Skydivers who jump at drop zones in desert locations are accustomed to seeing dust devils recklessly wandering across the airport during the warmer months. The dust and debris in a desert environment make them easy to spot, and that’s a good thing, because if you can see the dust devil, you can usually avoid it. But many dust devils are nearly impossible to see, and that is where the real hazard exists as far as skydivers are concerned. If the dust devil forms over grass, asphalt or other surfaces with very little debris that it can pull into the air, the whirling column of air can be nearly invisible.

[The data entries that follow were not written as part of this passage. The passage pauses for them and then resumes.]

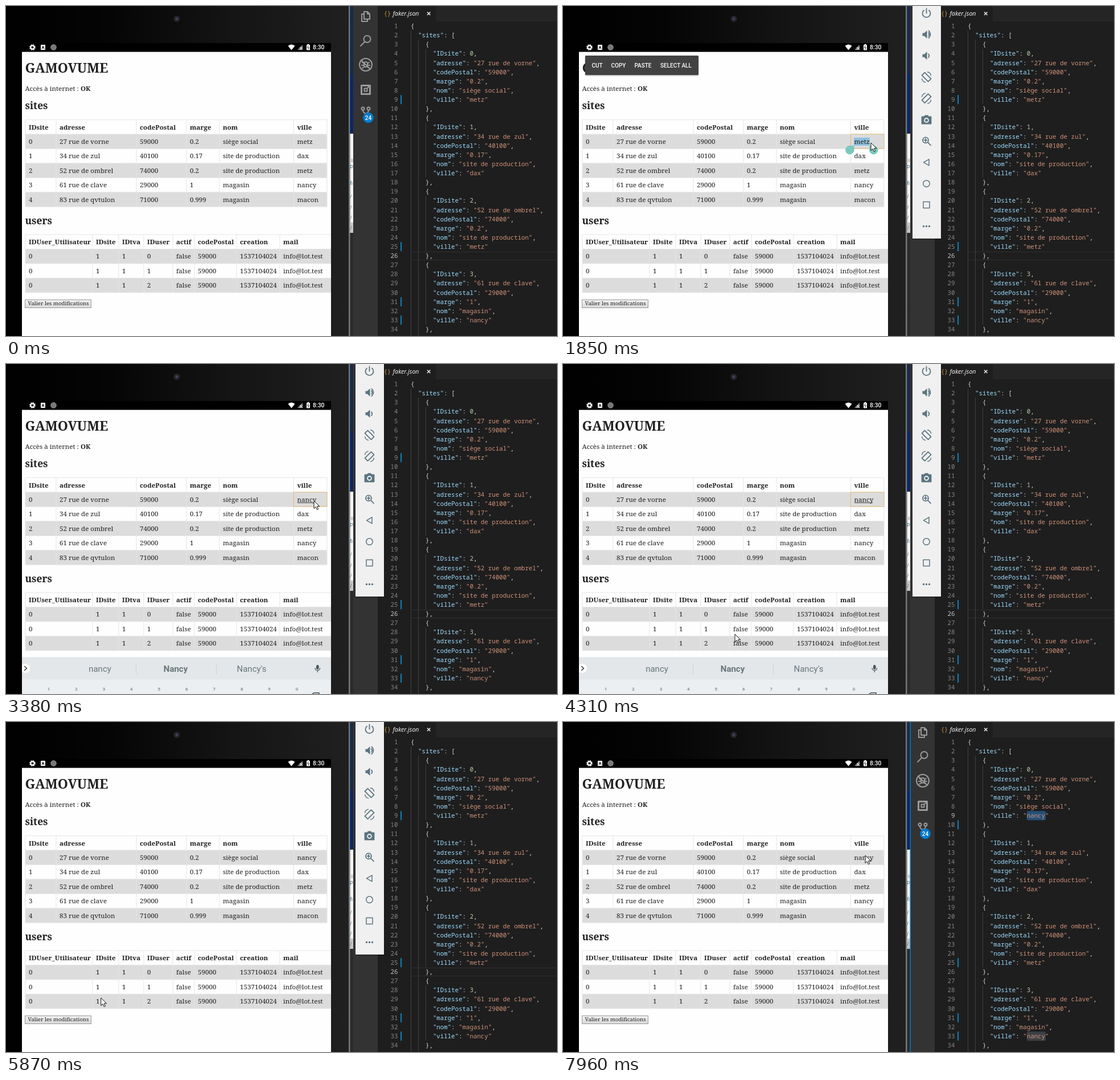
Animation, 968 px wide and 579 px high, one loop 8000 ms. Source, as an HTML page:

```html
<!DOCTYPE html>
<html lang="fr">
<head>
<meta charset="utf-8">
<title>Tablet and editor</title>
<style>
  html, body { margin: 0; width: 100%; height: 100%; overflow: hidden; background: #1e1e1e; }
  svg { display: block; width: 100vw; height: 100vh; }
  text { white-space: pre; }
  .serif { font-family: "Noto Serif", serif; font-size: 11.6px; fill: #212121; }
  .b { font-weight: 700; }
  .h1 { font-size: 23.2px; }
  .h2 { font-size: 17.4px; }
  .ui { font-family: Roboto, sans-serif; }
  .code { font-family: "Noto Sans Mono", monospace; font-size: 10.8px; font-weight: 500; fill: #d4d4d4; }
  .key { fill: #9cdcfe; }
  .str { fill: #ce9178; }
  .num { fill: #b5cea8; }
  .mid { text-anchor: middle; }
  .line { fill: none; stroke-linecap: round; stroke-linejoin: round; }
</style>
</head>
<body>
<svg id="stage" viewBox="0 0 968 579" preserveAspectRatio="none"></svg>
<script>
const DURATION = 8000;
const stage = document.getElementById('stage');
const CHAR = 6.48, LINE = 16.12;
const lineY = n => 35.3 + LINE * (n - 1);

const rect = (x, y, w, h, fill, extra = '') =>
  `<rect x="${x}" y="${y}" width="${w}" height="${h}" fill="${fill}" ${extra}/>`;
const text = (x, y, cls, body, extra = '') =>
  `<text x="${x}" y="${y}" class="${cls}" ${extra}>${body}</text>`;
const path = (d, extra = '') => `<path d="${d}" ${extra}/>`;
const group = (id, body, extra = '') => `<g id="${id}" ${extra}>${body}</g>`;
const at = (x, y, body) => `<g transform="translate(${x} ${y})">${body}</g>`;

const fields = ['IDsite', 'adresse', 'codePostal', 'marge', 'nom', 'ville'];
const sites = [
  [0, '27 rue de vorne', '59000', '0.2', 'siège social', 'metz'],
  [1, '34 rue de zul', '40100', '0.17', 'site de production', 'dax'],
  [2, '52 rue de ombrel', '74000', '0.2', 'site de production', 'metz'],
  [3, '61 rue de clave', '29000', '1', 'magasin', 'nancy'],
  [4, '83 rue de qvtulon', '71000', '0.999', 'magasin', 'macon']
];
const userFields = ['IDUser_Utilisateur', 'IDsite', 'IDtva', 'IDuser', 'actif', 'codePostal', 'creation', 'mail'];
const users = [0, 1, 2].map(i => [0, 1, 1, i, 'false', '59000', '1537104024', 'info@lot.test']);

function table(top, cols, head, rows, idOf = () => '') {
  const step = 25.45, right = cols[cols.length - 1], bottom = top + step * (rows.length + 1);
  let out = '';
  rows.forEach((_, i) => {
    if (i % 2 === 0) out += rect(cols[0], top + step * (i + 1), right - cols[0], step, '#dcdcdc');
  });
  const lines = cols.map(x => `M${x} ${top}V${bottom}`).join('') +
    [head, ...rows].map((_, i) => `M${cols[0]} ${top + step * i}H${right}`).join('') + `M${cols[0]} ${bottom}H${right}`;
  out += path(lines, 'fill="none" stroke="#e5e5e5"');
  [head, ...rows].forEach((row, r) => row.forEach((cell, c) => {
    out += text(cols[c] + 6, top + step * r + 17, r ? 'serif' : 'serif b', cell, idOf(r, c));
  }));
  return out;
}

function tablet() {
  const status =
    rect(28, 65, 543, 16, '#000') +
    at(46.5, 72.5, `<circle r="3.2" fill="none" stroke="#fff" stroke-width="2.2"/><circle r="4.6" fill="none" stroke="#fff" stroke-width="1.6" stroke-dasharray="2 1.6"/>`) +
    rect(61, 68, 8, 9, '#fff', 'rx="1"') + text(65, 75.3, 'ui b mid', 'A', 'font-size="7.5" fill="#000"') +
    `<circle cx="83.5" cy="72.5" r="4.8" fill="#777" stroke="#aaa" stroke-width=".8"/>` +
    path('M495.5 70Q501.5 65 507.5 70L501.5 77.500Z', 'fill="#fff"') +
    path('M521 68V77H512Z', 'fill="#888"') + path('M516 72l5 5m0-5l-5 5', 'stroke="#fff"') +
    rect(528, 68, 6, 9.5, '#fff', 'rx="1"') + rect(529.7, 66.8, 2.6, 2, '#fff') +
    path('M531.5 69.500l-2 3.500h3l-2 3.500', 'stroke="#000" fill="none" stroke-width=".8"') +
    text(539, 76.2, 'ui', '8:30', 'font-size="10.4" font-weight="500" fill="#fff"');

  const page =
    rect(28, 80.5, 543, 499, '#fefefe') +
    text(33.5, 117, 'serif b h1', 'GAMOVUME') +
    text(33.5, 148.5, 'serif', 'Accès à internet : <tspan class="b">OK</tspan>') +
    text(33.5, 181, 'serif b h2', 'sites') +
    table(199.5, [34, 88, 229, 317, 375, 505.5, 564], fields, sites,
      (r, c) => r === 1 && c === 5 ? 'id="city"' : '') +
    text(33.5, 382.5, 'serif b h2', 'users') +
    table(401, [34, 152, 198, 242, 293, 331, 405, 481, 620], userFields, users) +
    rect(33.5, 515.5, 116, 14, 'url(#button)', 'id="button-face" stroke="#999"') +
    text(38.5, 525.3, 'serif', 'Valier les modifications', 'style="font-size:9.6px"');

  const editing =
    group('focus', rect(505.5, 225, 58.5, 25, 'none', 'stroke="#e6b677"')) +
    group('underline', path('M512 243.500h32', 'stroke="#333" stroke-width=".9"')) +
    group('caret', rect(0, 231, 1.3, 14, '#222')) +
    group('handles', path('M511.500 245v8a7.700 7.700 0 1 1-7.700-8zM538 245v8a7.700 7.700 0 1 0 7.700-8z', 'fill="#7cc8bf"')) +
    group('popup', rect(39, 87, 199, 34, '#424242', 'rx="1.5" filter="url(#shadow)"') +
      [[50.5, 'CUT'], [84.5, 'COPY'], [125.5, 'PASTE'], [171, 'SELECT ALL']]
        .map(([x, s]) => text(x, 107.5, 'ui', s, 'font-size="10" font-weight="500" fill="#fff"')).join(''));

  return rect(0, 0, 602, 579, 'url(#gloss)') +
    `<circle cx="300" cy="22.500" r="5.500" fill="#25252c"/><circle cx="300" cy="22.500" r="2.200" fill="#42425e"/>` +
    status + `<g clip-path="url(#screen)">${group('select', '')}${page}${editing}${keyboard()}</g>`;
}

function keyboard() {
  const label = (x, s, weight) => text(x, 540, 'ui mid', s, `font-size="15" font-weight="${weight}" fill="#69757b"`);
  const letters = [...'qwertyuiop'].map((s, i) =>
    text(75 + i * 48.45, 572.5, 'ui mid', (i + 1) % 10, 'font-size="8" font-weight="500" fill="#778086"') +
    text(56 + i * 48.2, 592, 'ui mid', s, 'font-size="19" fill="#37474f"')).join('');
  return group('keyboard',
    rect(28, 512.5, 543, 3, '#1b1f21', 'id="edge"') + rect(28, 514.5, 543, 80, '#eceff1') +
    rect(28, 514.5, 543, 39, '#e3e7e9', 'id="bar"') +
    `<circle cx="34" cy="534" r="8" fill="#fff"/>` +
    path('M32.500 530.500l4 3.500-4 3.500', 'class="line" stroke="#333" stroke-width="1.500"') +
    rect(545, 528, 4.6, 8, '#4b555a', 'rx="2.3"') +
    path('M543 533.500a4.300 4.300 0 0 0 8.600 0M547.300 538v2.500', 'class="line" stroke="#4b555a" stroke-width="1.200"') +
    group('hints', label(165, 'nancy', 400) + label(298, 'Nancy', 700) + label(431.5, "Nancy's", 400) +
      path('M228.500 526v18M369.500 526v18', 'stroke="#cdd3d6"')) +
    letters + path('M541 577h9v7h-9l-5-3.500z', 'class="line" stroke="#37474f" stroke-width="1.500"'));
}

function background() {
  const scraps = [['P', 286], ['fi', 314], ['/', 338], ['/', 357], ['/', 375], ['/', 393]]
    .map(([s, y]) => text(604, y, 'ui', s, 'font-size="9" fill="#4b7787"')).join('');
  return rect(600, 0, 12, 579, '#2b2b2d') + rect(602, 0, 2.5, 579, '#77777a') +
    rect(604.5, 0, 5, 120, '#172b4b') + rect(604.5, 120, 5, 103, '#08286b') +
    rect(604.5, 224, 5.5, 174, '#f3f3f3') + rect(604.5, 268, 5.5, 6, '#d0d0d0') +
    rect(604.5, 380, 5.5, 18, '#c6c6c6') + scraps;
}

function activityBar() {
  const icons =
    at(632, 18, path('M-3-8h6l4 4v9h-10zM-3-4h-4v13h10V5M3-8v4h4')) +
    at(632, 61, `<circle cx="2.500" cy="-3" r="6"/>` + path('M-2 2l-7 7')) +
    at(632, 103, `<circle r="11"/>` + path('M-8-8L8 8M-3-3a3.500 4 0 0 1 6 0v5a3.500 4 0 0 1-6 0zM-6-4l3 2M-7 1h4M-6 6l3-2M6-4L3-2M7 1H3M6 6L3 4')) +
    at(632, 147, path('M-7.500-7.500h15v15h-15z', 'stroke-width="3"') + path('M-2.500-2.500h5v5h-5zM3-3l4-4')) +
    at(632, 185, `<circle cx="-5" cy="-5" r="2.500"/><circle cx="5" cy="-5" r="2.500"/>` + path('M-5-2Q-5 2 0 4Q5 2 5-2M0 4v6'));
  return rect(610, 0, 43, 579, '#333') +
    `<g class="line" stroke="#9a9a9a" stroke-width="2">${icons}</g>` +
    `<circle cx="636.500" cy="196" r="9.300" fill="#007acc"/>` +
    text(636.5, 199.7, 'ui mid', 24, 'font-size="10" font-weight="500" fill="#fff"') +
    group('border', rect(609.5, 0, 1.5, 579, '#0078c8'));
}

function editor() {
  const lines = [[0, '{'], [2, '<tspan class="key">"sites"</tspan>: [']];
  for (const site of sites.slice(0, 4)) {
    lines.push([4, '{']);
    fields.forEach((name, i) => {
      const value = i ? `"${site[i]}"` : site[i];
      lines.push([6, `<tspan class="key">"${name}"</tspan>: <tspan class="${i ? 'str' : 'num'}">${value}</tspan>${i < 5 ? ',' : ''}`]);
    });
    lines.push([4, '},']);
  }
  const word = n => [815, lineY(n) - 8, 33, 16];
  const marks = [25, 31, 33].map(n => rect(693, lineY(n) - 8, 2.2, 16, '#147aab')).join('') +
    rect(693, 0, 2.2, 16, '#147aab', 'id="mark"');
  const guides = 'M711.500 43V579M724.500 59V579' +
    [3, 11, 19, 27].map(n => `M737.500 ${lineY(n) + 8}v${LINE * 6}`).join('');
  return rect(653, 0, 315, 579, '#1e1e1e') + rect(755, 0, 213, 27, '#252526') +
    text(664, 16.5, 'code', '{}', 'style="fill:#d59b43;font-size:10px"') +
    text(679.5, 17, '', 'faker.json', 'font-family="Open Sans, sans-serif" font-style="italic" font-size="10.7" fill="#fff"') +
    path('M740 10.500l5.500 5.500m0-5.500l-5.500 5.500', 'stroke="#eee" stroke-width="1.500"') +
    group('active', path('M711 431.500H968M711 445.500H968', 'stroke="#303030"')) +
    group('match', rect(...word(9), '#264f78', 'rx="2"') + rect(...word(33), '#3c4044', 'rx="2"')) +
    path(guides, 'stroke="#404040" fill="none"') + marks +
    lines.map(([indent, body], i) =>
      text(688.5, lineY(i + 1) + 3.8, 'code', i + 1, `id="n${i + 1}" text-anchor="end" style="fill:#858585"`) +
      text(711 + indent * CHAR, lineY(i + 1) + 3.8, 'code', body, `id="line${i + 1}"`)).join('');
}

function emulatorBar() {
  const phone = side => path('M-3-8L8 3 3 8-8-3z', `transform="scale(${side} 1)"`) +
    path('M-8 3q1 5 6 6M8-3q-1-5-6-6', `transform="scale(${side} 1)" stroke-width="1.400"`);
  const speaker = path('M-7-2.500h3L1-7V7l-5-4.500h-3z', 'fill="#5b7480" stroke="none"');
  const icons = [
    path('M-4.500-5a7 7 0 1 0 9 0M0-8v8'),
    speaker + path('M3.500-3q2.500 3 0 6M4-6.500q6 6.500 0 13'),
    speaker + path('M3.500-3q2.500 3 0 6'),
    phone(1), phone(-1),
    path('M-8-5h4l2-2h4l2 2h4V7H-8z', 'fill="#5b7480"') + `<circle cy="1" r="3.500" stroke="#f0f0f0"/>`,
    `<circle cx="-1.500" cy="-1.500" r="5"/>` + path('M2.500 2.500l5 5M-4-1.500h5M-1.500-4v5'),
    path('M4.500-5.500v11l-9.500-5.500z', 'stroke-width="1.500"'),
    `<circle r="5.800" stroke-width="1.500"/>`,
    path('M-5.500-5.500h11v11h-11z', 'stroke-width="1.500"'),
    path('M-5 0h0M0 0h0M5 0h0', 'stroke-width="3.400"')
  ];
  return group('emulator', rect(614, -3, 50, 411, '#f0f0f0', 'filter="url(#shadow)"') +
    `<g class="line" stroke="#5b7480" stroke-width="1.800">${icons.map((icon, i) => at(638.5, 12.5 + i * 37.4, icon)).join('')}</g>`);
}

stage.innerHTML = `<defs>
  <linearGradient id="gloss">
    <stop offset="0" stop-color="#000"/><stop offset=".3" stop-color="#050505"/>
    <stop offset=".65" stop-color="#141414"/><stop offset="1" stop-color="#202020"/></linearGradient>
  <linearGradient id="button" x2="0" y2="1"><stop stop-color="#f2f2f2"/><stop offset="1" stop-color="#d8d8d8"/></linearGradient>
  <filter id="shadow" x="-10%" y="-10%" width="120%" height="130%"><feDropShadow dx="0" dy="1" stdDeviation="1.2" flood-opacity=".4"/></filter>
  <clipPath id="screen"><rect x="28" y="80" width="543" height="499"/></clipPath></defs>` +
  background() + activityBar() + editor() + tablet() + emulatorBar() +
  group('arrow', path('M0 0V13.500L3.200 10.600 5.500 15.600 7.700 14.600 5.500 9.800H9.800Z', 'fill="#fff" stroke="#111"')) +
  group('beam', path('M-2.500-6.500H-.5L0-6 .5-6.500H2.500M0-6V6M-2.500 6.500H-.5L0 6 .5 6.500H2.500', 'stroke="#e6e6e6" fill="none"'));

const $ = Object.fromEntries([...stage.querySelectorAll('[id]')].map(node => [node.id, node]));

// The selection sits above the grey row but under the word.
$.select.innerHTML = rect(511, 231, 28, 14, '#8fc1dc');
$.city.before($.select);

const pointer = [
  [130, 748, 560], [500, 640, 390], [900, 521, 244], [980, 528, 235], [1060, 532, 231],
  [1380, 532, 231], [1540, 541, 240], [3610, 541, 240], [3900, 450, 330], [4310, 302, 474],
  [4620, 302, 474], [4920, 102, 543], [5090, 102, 543], [5390, 106, 524],
  [5560, 104, 522], [5620, 100, 519], [5790, 102, 517], [6200, 430, 350], [6580, 844, 152],
  [6800, 840, 163], [7200, 840, 163], [7550, 700, 190], [7960, 531, 234], [8000, 531, 234]
];
const slide = [[2160, 62], [2310, 3], [2400, 0], [4400, 0], [4460, 30], [4540, 65]];

function sample(track, t) {
  const i = track.findIndex(key => key[0] > t);
  if (i < 1) return track[i ? track.length - 1 : 0].slice(1);
  const a = track[i - 1], b = track[i], k = (t - a[0]) / (b[0] - a[0]);
  return a.slice(1).map((v, n) => v + (b[n + 1] - v) * k);
}

const shown = {
  emulator: [750, 6870], focus: [850, 4460], select: [1210, 2450], handles: [1380, 2450],
  popup: [1850, 2450], keyboard: [2160, 4540], edge: [2160, 2400], hints: [2840, 4540],
  underline: [2840, 4460], caret: [2450, 3380], border: [6870, 8000],
  active: [0, 6870], match: [7120, 8000]
};

const setText = (node, value) => { if (node.textContent !== value) node.textContent = value; };
const show = (node, on) => node.setAttribute('visibility', on ? 'visible' : 'hidden');

function render(t) {
  for (const id in shown) show($[id], t >= shown[id][0] && t < shown[id][1]);

  const typed = Math.min(5, Math.floor((t - 2450) / 98) + 1);
  setText($.city, typed > 0 ? 'nancy'.slice(0, typed) : 'metz');
  $.caret.setAttribute('transform', `translate(${512 + $.city.getComputedTextLength()} 0)`);
  $.keyboard.setAttribute('transform', `translate(0 ${sample(slide, t)[0]})`);
  $.bar.setAttribute('fill', t < 2450 ? '#dadfe2' : '#e3e7e9');
  $['button-face'].setAttribute('fill', t >= 5560 && t < 5700 ? '#c4c4c4' : 'url(#button)');

  const saved = t >= 5950;
  setText($.line9.querySelector('.str'), saved ? '"nancy"' : '"metz"');
  $.mark.setAttribute('y', lineY(saved ? 10 : 9) - 8);
  $.n9.style.fill = t >= 6870 ? '#c6c6c6' : '#858585';
  $.n26.style.fill = t < 6870 ? '#c6c6c6' : '#858585';

  const [x, y] = sample(pointer, t);
  const overCode = x > 664;
  show($.arrow, t >= 130 && !overCode);
  show($.beam, t >= 130 && overCode);
  for (const node of [$.arrow, $.beam]) node.setAttribute('transform', `translate(${x} ${y})`);
}

const start = performance.now();
function frame() {
  render((performance.now() - start) % DURATION);
  requestAnimationFrame(frame);
}
frame();
</script>
</body>
</html>
```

In the past decade, at least one skydiver has died and several have suffered injuries after flying their canopies through dust devils. The fatal injury occurred to a jumper who had already landed when a dust devil re-inflated his canopy and picked him up approximately 50 feet. His canopy then collapsed, and he fell to the ground with it mostly deflated. The impact killed him instantly. Many of the injured jumpers suffered hard landings under canopies that reacted violently when they flew through nearly invisible dust devils at low altitudes.
Does this mean you should sell your gear and take up bowling for fear of a nearly invisible hazard? Probably not, but you do need to be aware of the hazards of dust devils and the fact that they can develop almost anywhere in the right weather conditions. Keep an eye out for telltale signs of turbulent air when the temperatures increase. Hopefully, you will just encounter a bit of bumpy air and turbulence when the warm air starts rising. If you are under canopy and do see signs of a dust devil, steer to avoid it if you can safely make the turn without causing a collision with another canopy or striking the ground while still in the turn. The best way to avoid injuries caused by dust devils is to recognize the environmental conditions that cause them and, during those times, vigilantly scan for and avoid them if at all possible.
—Jim Crouch | D-16979
USPA Director of Safety & Training